2

How can / could you say such a thing?
How can / could you do this to me?
How can / could I work with all this noise going on?
How can / could this be?
How can / could I possibly refuse such a charming invitation?
Surely he can't / couldn't have forgotten about the wedding!
Who can / could be phoning us a this time of night?
What can / could have happened to them?

What's the difference between 'can' and 'could' in the sentences above?

closed as off-topic by Phil, user3169, jimsug, Damkerng T., Esoteric Screen Name Aug 13 '14 at 4:39

This question appears to be off-topic. The users who voted to close gave this specific reason:

  • "This question should include more details than have been provided here. Please edit to add the research you have done in your efforts to answer the question, or provide more context. See: Details, Please." – Phil, jimsug
If this question can be reworded to fit the rules in the help center, please edit the question.

  • 2
    Way too many different issues related to modal auxiliaries and modality are involved here. Please just pick one question with one example. Otherwise, perhaps read the many pages that can be found in a decent grammar source that discusses the modal auxiliaries "can" and "could" and the ways they are used. Also, perhaps let us know what you currently think is the difference in the usage of "can" vs "could" for that one example. – F.E. Aug 12 '14 at 23:49
  • What @F.E. said. But for most or all of these examples, in most or all contexts, it's entirely a stylistic choice whether to use present/past can/could (in the "real" world, they're all effectively "current" questions, but that doesn't mean they have to be queried using current/present tense). – FumbleFingers Aug 13 '14 at 3:58
1

Some reading: http://blog.oxforddictionaries.com/2013/07/can-or-could/

Could is the past tense of can.

How can / could you say such a thing?

Almost same meaning. Could puts emphasis on the exact event, can puts emphasis on the ability to say something that bad.

How can / could you do this to me?

Almost same, see above.

How can / could I work with all this noise going on?

Present vs past: "How can I work right now with this noise?" vs "I didn't get my work done; how could I with all this noise?". Could does not exactly fit since "going on" is not a past event.

How can / could this be?

Present / past

How can / could I possibly refuse such a charming invitation?
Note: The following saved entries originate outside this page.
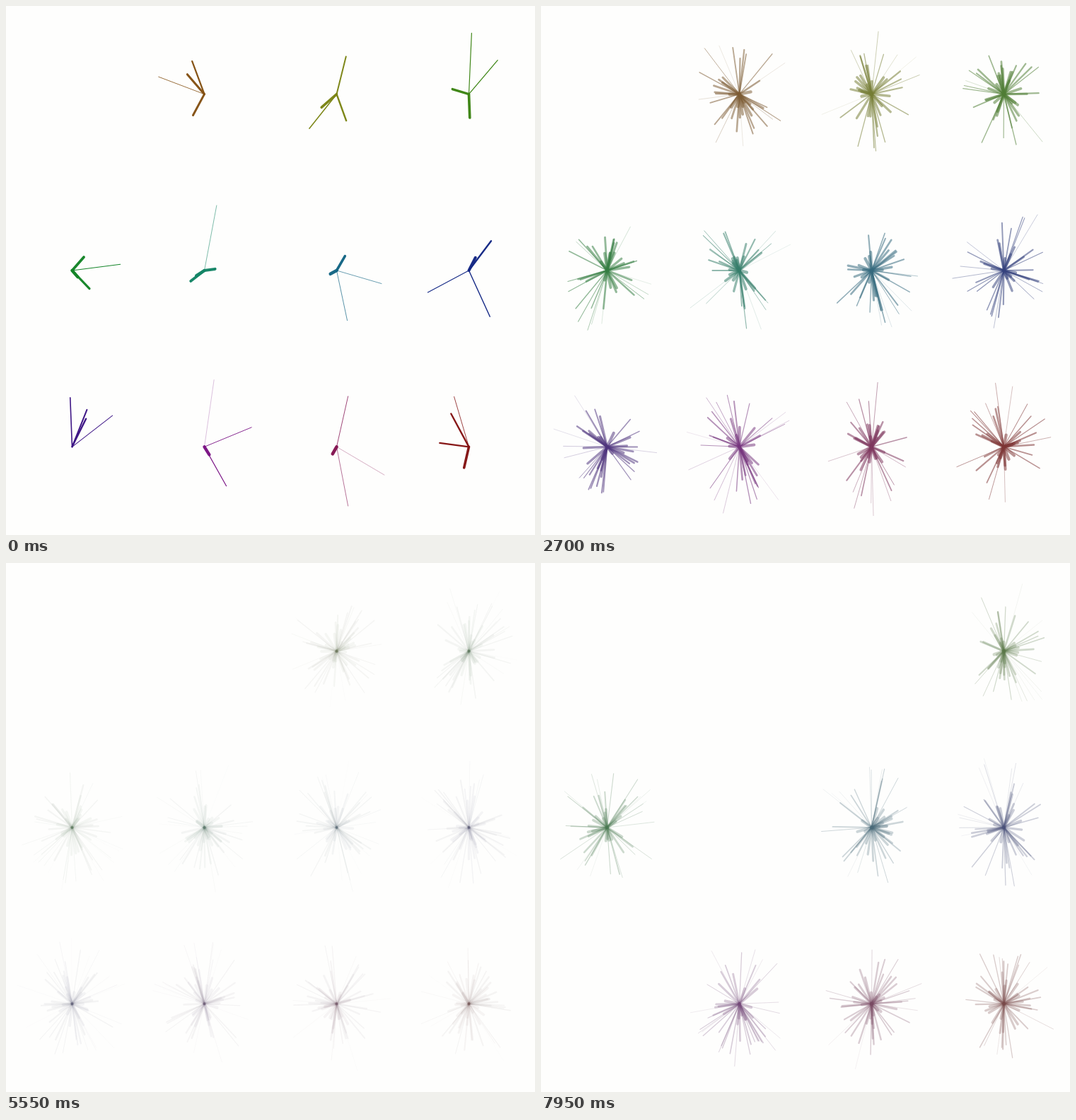
These frames come from a looping animation (748x748 px, 8000 ms). An HTML page with a canvas:

```html
<!DOCTYPE html>
<html lang="en">
<head>
<meta charset="utf-8">
<title>Bursts</title>
<style>
  html, body { margin: 0; width: 100%; height: 100%; overflow: hidden; background: #fefefd; }
  canvas { display: block; width: 748px; height: 748px; }
</style>
</head>
<body>
<canvas id="stage" width="748" height="748"></canvas>
<script>
const ctx = document.getElementById('stage').getContext('2d');
const SIZE = 748, COLS = 4, ROWS = 3, CELLS = COLS * ROWS;
const STEP = 150, LOOP = 8000, HALF = 39;

function randomFrom(seed) {
  let s = Math.imul(seed + 1, 0x9E3779B1);
  return () => {
    s = (s + 0x6D2B79F5) | 0;
    let t = Math.imul(s ^ (s >>> 15), s | 1);
    t ^= t + Math.imul(t ^ (t >>> 7), t | 61);
    return ((t ^ (t >>> 14)) >>> 0) / 4294967296;
  };
}

// Spokes from the centre: the longer, the thinner.
function burst(count, rand) {
  for (let i = 0; i < count; i++) {
    const t = rand();
    const angle = rand() * Math.PI * 2;
    const r = (15 + 87 * t) * (.72 + .33 * rand());
    ctx.lineWidth = .2 + 4.4 * (1 - t);
    ctx.beginPath();
    ctx.moveTo(0, 0);
    ctx.lineTo(Math.cos(angle) * r * .78, Math.sin(angle) * r);
    ctx.stroke();
  }
}

function draw(step) {
  // Spokes multiply while they fade, then the whole runs backwards.
  const phase = Math.PI * step / HALF;
  const strength = (1 + Math.cos(phase)) / 2;
  const count = Math.round(4 + 58 * Math.sin(phase / 2));
  const sat = 12 + 62 * strength ** 1.4;
  const light = 42 - 12 * strength;

  ctx.globalAlpha = 1;
  ctx.fillStyle = '#fefefd';
  ctx.fillRect(0, 0, SIZE, SIZE);
  ctx.lineCap = 'round';
  ctx.globalAlpha = .06 + .92 * strength ** 1.15;

  for (let cell = 0; cell < CELLS; cell++) {
    // A cell rests whenever its number divides the number of the step.
    if ((step + 1) % (cell + 1) === 0) continue;

    ctx.strokeStyle = `hsl(${cell * 360 / (CELLS - 1)}, ${sat}%, ${light}%)`;
    ctx.save();
    ctx.translate((cell % COLS + .5) * SIZE / COLS,
                  (Math.floor(cell / COLS) + .5) * SIZE / ROWS);
    burst(count, randomFrom(step * CELLS + cell));
    ctx.restore();
  }
}

let shown = -1;
function tick() {
  const step = Math.floor(performance.now() % LOOP / STEP);
  if (step !== shown) draw(shown = step);
  requestAnimationFrame(tick);
}
tick();
</script>
</body>
</html>
```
"How can I ..." sounds a little off. If you didn't have "possibly" then this would start to sound like an actual refusal!

"How could I ..." is better since it places the decision in the past. You are reassuring the person that you will not refuse.

Surely he can't / couldn't have forgotten about the wedding!

No comment.

Who can / could be phoning us at this time of night?

Can does not work since you are talking about a past (even two seconds ago) event. If you change the sentence to "Who can that be?" then it works: you are talking about the current event of finding out.

What can / could have happened to them?

Can does not work, since you are talking about a past event.

1

It looks like the differences above are simply a matter of present or past tense. Note that using "can" vs "could" in some cases might be bad grammar-wise.

How can / could you say such a thing? [focus on general moral ability]

  • "How can you say such a thing?" [present]
  • "How could you say such a thing?" [past tense but sometimes used in present tense]

How can / could you do this to me? [focus on general moral ability]

  • "How can you do this to me?" [present]
  • "How could you do this to me?" [past]

How can / could I work with all this noise going on? [focus on general physical/mental ability especially in a specific situations]

  • "How can I work with all this noise going on?" [present]
  • "How could I work with all the noise going on?" [past]
  • "could" doesn't work without changes.

How can / could I possibly refuse such a charming invitation? [focus on ability to refuse (obligation)]

  • "How can I possibly refuse such a charming invitation?" [present]
  • "How could I possibly refuse such a charming invitation?" [past tense but sometimes used in present tense]

Surely he can't / couldn't have forgotten about the wedding! [focus on general mental ability (to remember)]

  • "Surely he can't have forgotten about the wedding!" [technically present tense but ambiguous]
  • "Surely he couldn't have forgotten about the wedding!" [past tense but likely leading to present]

Who can / could be phoning us a this time of night? [focus on possibility (speculation)]

  • "Who could be phoning us at this time of night?" [past]
  • Since the caller has already placed the call, "can" would not be used.

What can / could have happened to them? [focus on possibilty (speculation)]

  • "What could have happened to them?" [past]
  • Since we would know what happened if we were present, this sentence must be past tense. "can" would not be used.

Not the answer you're looking for? Browse other questions tagged or ask your own question.